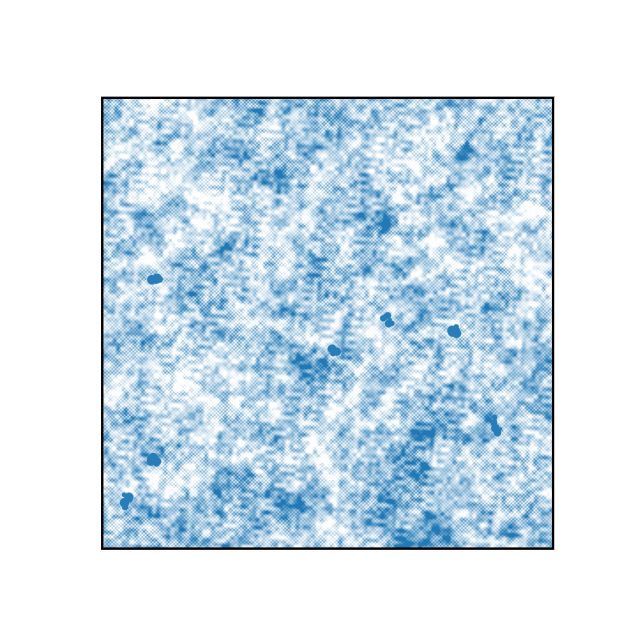
Reproduce this texture procedurally as a three.js fragment shader.

```glsl
// A square plot of clustered blue speckle, thinly framed in black on white.
// Rotated value noise sets the ink coverage, a fine diagonal lattice gives it
// a dotted weave, and a few random walks of discs form the solid clumps.

varying vec2 vUv;

const vec3 PAPER = vec3(1.0);
const vec3 INK = vec3(0.12, 0.465, 0.705);
const vec3 FRAME = vec3(0.0);

const vec2 PLOT_CENTRE = vec2(0.512, 0.495);
const float PLOT_HALF = 0.3522;
const float FRAME_WIDTH = 0.0037;
const float EDGE = 0.0009;          // softness of the frame edge

const int OCTAVES = 5;
const float COARSEST = 0.1;         // cell size of the first octave
const float OCTAVE_GAIN = 1.2;      // above 1: fine grain dominates
const float NOISE_DEVIATION = 0.43; // spread of one octave
const float COVERAGE = 0.35;        // mean ink coverage
const float CONTRAST = 0.215;
const float DARK_TAIL = 0.02;       // pushes the peaks to solid ink

const float SITE = 0.00276;         // lattice spacing
const float WEAVE = 0.24;           // strength of the lattice

const int CLUMPS = 7;
const int DISCS = 6;
const float DISC_RADIUS = 0.0068;
const float DISC_STEP = 0.017;
const float DISC_SOFTNESS = 0.0015;

const float PI = 3.14159;

float hash(vec2 p) {
  return fract(sin(dot(p, vec2(127.1, 311.7))) * 43758.5453);
}

vec2 hash2(vec2 p) {
  return vec2(hash(p), hash(p + 57.3));
}

// Smooth value noise from -1 to 1
float valueNoise(vec2 p) {
  vec2 cell = floor(p);
  vec2 f = fract(p);
  f = f * f * (3.0 - 2.0 * f);
  float low = mix(hash(cell), hash(cell + vec2(1.0, 0.0)), f.x);
  float high = mix(hash(cell + vec2(0.0, 1.0)), hash(cell + 1.0), f.x);
  return 2.0 * mix(low, high, f.y) - 1.0;
}

// Sum of rotated octaves, scaled to unit deviation
float speckle(vec2 p) {
  mat2 turn = mat2(0.8, 0.6, -0.6, 0.8);
  float sum = 0.0;
  float power = 0.0;
  float weight = 1.0;
  p /= COARSEST;
  for (int i = 0; i < OCTAVES; i++) {
    p = turn * p + 13.7;
    sum += weight * valueNoise(p);
    power += weight * weight;
    weight *= OCTAVE_GAIN;
    p *= 2.0;
  }
  return sum / (sqrt(power) * NOISE_DEVIATION);
}

// Checkered dots, strongest in the middle tones
float weave(vec2 p, float tone) {
  vec2 wave = cos(PI * p / SITE);
  float strength = 0.25 + 3.0 * tone * (1.0 - tone);
  float patchiness = 0.8 + 0.4 * valueNoise(p / 0.035 + 91.0);
  return WEAVE * strength * patchiness * wave.x * wave.y;
}

// Solid clumps: short random walks of overlapping discs
float clumps(vec2 p) {
  float nearest = 1.0;
  for (int i = 0; i < CLUMPS; i++) {
    vec2 seed = vec2(float(i) + 3.0, 8.0);
    vec2 centre = (2.0 * hash2(seed) - 1.0) * 0.92 * PLOT_HALF;
    for (int j = 0; j < DISCS; j++) {
      vec2 discSeed = seed + vec2(0.0, float(j) + 1.0);
      float radius = DISC_RADIUS * (0.5 + 0.7 * hash(discSeed + 21.0));
      nearest = min(nearest, length(p - centre) - radius);
      centre += (hash2(discSeed) - 0.5) * DISC_STEP;
    }
  }
  return 1.0 - smoothstep(-DISC_SOFTNESS, DISC_SOFTNESS, nearest);
}

void main() {
  vec2 p = vUv - PLOT_CENTRE;
  float border = max(abs(p.x), abs(p.y)) - PLOT_HALF;

  // Ink coverage
  float grain = speckle(p + 2.0);
  float tone = COVERAGE + CONTRAST * grain + DARK_TAIL * grain * grain;
  tone = clamp(tone, 0.0, 1.0);
  float ink = clamp(tone + weave(p, tone), 0.0, 1.0);
  ink = max(ink, 0.96 * clumps(p));
  ink *= 1.0 - smoothstep(-EDGE, EDGE, border);

  // Frame over the plot
  float line = abs(border) - 0.5 * FRAME_WIDTH;
  float frame = 1.0 - smoothstep(-EDGE, EDGE, line);

  vec3 colour = mix(PAPER, INK, ink);
  gl_FragColor = vec4(mix(colour, FRAME, frame), 1.0);
}
```
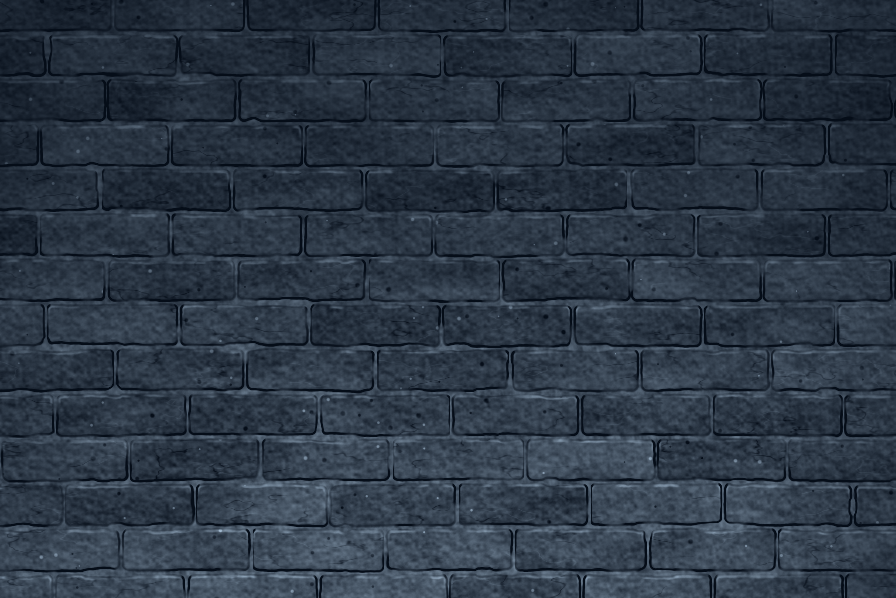
A WebGL 2 fragment shader for this texture:

```glsl
#version 300 es
// Weathered navy brick wall in running bond with thin mortar and shadowed joints.
precision highp float;

uniform vec2 u_resolution;
out vec4 fragColor;

// Sizes in units of the canvas height
const float COURSE_HEIGHT = 0.0752;
const float BRICK_PITCH = 0.2197;
const float FIRST_JOINT = 0.0547;
const vec2 JOINT_HALF = vec2(0.0037, 0.0046);
const float CORNER_RADIUS = 0.008;

float hash(vec2 p) {
    return fract(sin(dot(p, vec2(127.1, 311.7))) * 43758.5453);
}

float noise(vec2 p) {
    vec2 i = floor(p), f = fract(p);
    f = f * f * (3.0 - 2.0 * f);
    return mix(mix(hash(i), hash(i + vec2(1, 0)), f.x),
               mix(hash(i + vec2(0, 1)), hash(i + vec2(1, 1)), f.x), f.y);
}

float fbm(vec2 p) {
    float sum = 0.0, amplitude = 0.533;
    for (int i = 0; i < 4; i++) {
        sum += amplitude * noise(p);
        p = mat2(1.6, 1.2, -1.2, 1.6) * p + 7.3;
        amplitude *= 0.5;
    }
    return sum;
}

// Bumps lit from above: bright on upper slopes, dark on lower ones
float relief(vec2 p) {
    return fbm(p) - fbm(p + vec2(0.15, 0.45));
}

float roundedBox(vec2 p, vec2 halfSize, float radius) {
    vec2 q = abs(p) - halfSize + radius;
    return length(max(q, 0.0)) + min(max(q.x, q.y), 0.0) - radius;
}

// Where the first upright joint of a course falls: running bond with a slow drift
float courseOffset(float course) {
    float slip = 0.02 * exp(-2.0 * (course - 9.4) * (course - 9.4));
    return mix(0.082, 0.1875, mod(course, 2.0)) + 0.017 * sin((course - 6.5) * 0.45) + slip;
}

float jointShift(float joint, float course) {
    return (hash(vec2(joint, course) + 3.7) - 0.5) * 0.007;
}

// Sparse small chips, one possible per grid cell
float flecks(vec2 p, float cells, float density) {
    vec2 cell = floor(p * cells);
    vec2 centre = 0.3 + 0.4 * vec2(hash(cell + 1.3), hash(cell + 8.1));
    float radius = mix(0.08, 0.24, hash(cell + 4.4));
    float d = length(fract(p * cells) - centre);
    return step(hash(cell + 19.0), density) * (1.0 - smoothstep(radius * 0.3, radius, d));
}

// Thin wandering lines along the middle level of a noise field, in patches
float cracks(vec2 p) {
    float line = 1.0 - smoothstep(0.0, 0.03, abs(fbm(p * vec2(13.0, 34.0)) - 0.5));
    return line * smoothstep(0.5, 0.75, noise(p * 17.0 + 40.0));
}

float brickTone(vec2 p, vec2 id) {
    float tone = 0.187 + (hash(id + 11.0) - 0.5) * 0.06;
    tone += (fbm(p * vec2(9.0, 20.0) + id * 5.0) - 0.5) * 0.14;
    tone += relief(p * vec2(75.0, 100.0)) * 0.13 + (noise(p * 175.0) - 0.5) * 0.085;
    tone += cracks(p + id * 0.61 + 3.0) * 0.04 - cracks(p + id * 0.37) * 0.07;
    return tone + flecks(p, 50.0, 0.025) * 0.2 - flecks(p + 0.31, 38.0, 0.07) * 0.12;
}

float mortarTone(vec2 p) {
    return 0.245 + (fbm(p * 36.0) - 0.5) * 0.22 + relief(p * 90.0) * 0.15 + (noise(p * 175.0) - 0.5) * 0.1;
}

float wallTone(vec2 p, float pixel) {
    // Uneven courses, counted downwards from the top
    float bend = (noise(p * vec2(5.0, 9.0)) - 0.5) * 0.004;
    float v = (1.0 - p.y - FIRST_JOINT + bend) / COURSE_HEIGHT;
    float course = floor(v);
    float x = p.x - courseOffset(course);
    float column = floor(x / BRICK_PITCH);
    float left = column * BRICK_PITCH + jointShift(column, course);
    float right = (column + 1.0) * BRICK_PITCH + jointShift(column + 1.0, course);

    // Brick outline with chipped edges; local y points down
    vec2 local = vec2(x - 0.5 * (left + right), (v - course - 0.5) * COURSE_HEIGHT);
    vec2 halfSize = vec2(0.5 * (right - left), 0.5 * COURSE_HEIGHT) - JOINT_HALF;
    float ragged = (fbm(p * 40.0 + 20.0) - 0.5) * 0.005;
    float chipped = smoothstep(0.7, 0.9, noise(p * 26.0 + 5.0)) * 0.003;
    float d = roundedBox(local, halfSize, CORNER_RADIUS) + ragged + chipped;

    // Worn pale rim along the upper edge
    float brick = brickTone(p, vec2(column, course));
    float rim = smoothstep(-0.006, -0.0025, d);
    float upper = smoothstep(0.3, 0.9, -local.y / halfSize.y);
    brick += rim * mix(0.01, 0.15, upper) * smoothstep(0.3, 0.8, noise(p * 48.0 + 9.0));
    float tone = mix(brick, mortarTone(p), smoothstep(-pixel, pixel, d - 0.0006) * 0.9);

    // Thin dark crevice, deepest below each brick and beside its ends, broken in places
    float below = smoothstep(0.3, 0.9, local.y / halfSize.y);
    float beside = smoothstep(0.94, 0.99, abs(local.x) / halfSize.x);
    float broken = mix(0.25, 1.35, smoothstep(0.2, 0.7, noise(p * 34.0)));
    float depth = mix(0.22, 1.0, max(below, beside * 0.9)) * broken;
    float crevice = 1.0 - smoothstep(0.0006, 0.0024 + pixel * 0.35, abs(d - 0.0006));
    float shade = smoothstep(-0.006, 0.001, d) * (1.0 - smoothstep(0.001, 0.005, d)) * below;
    return mix(tone * (1.0 - 0.25 * shade), 0.01, clamp(crevice * depth, 0.0, 1.0));
}

// Dim at the top and sides, brighter towards the lower middle
float lighting(vec2 uv) {
    float vertical = mix(1.25, 0.73, smoothstep(0.15, 1.0, uv.y));
    float drift = 1.0 + (noise(uv * vec2(5.0, 4.0) + 2.0) - 0.5) * 0.18;
    return vertical * drift * (1.0 - 0.24 * pow(abs(uv.x * 2.0 - 1.0), 2.5));
}

vec3 slateBlue(float tone) {
    return vec3(tone, tone * 1.1 + 0.028, tone * 1.17 + 0.07);
}

void main() {
    vec2 p = gl_FragCoord.xy / u_resolution.y;
    float tone = wallTone(p, 1.0 / u_resolution.y);
    tone *= lighting(gl_FragCoord.xy / u_resolution);
    fragColor = vec4(slateBlue(max(tone, 0.02)), 1.0);
}
```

------------------------------------

Task description
Copy each line of the records that has "fine" in it.

Solution to this problem
// Rotated value noise sets the ink coverage, a fine diagonal lattice gives it
const float OCTAVE_GAIN = 1.2;      // above 1: fine grain dominates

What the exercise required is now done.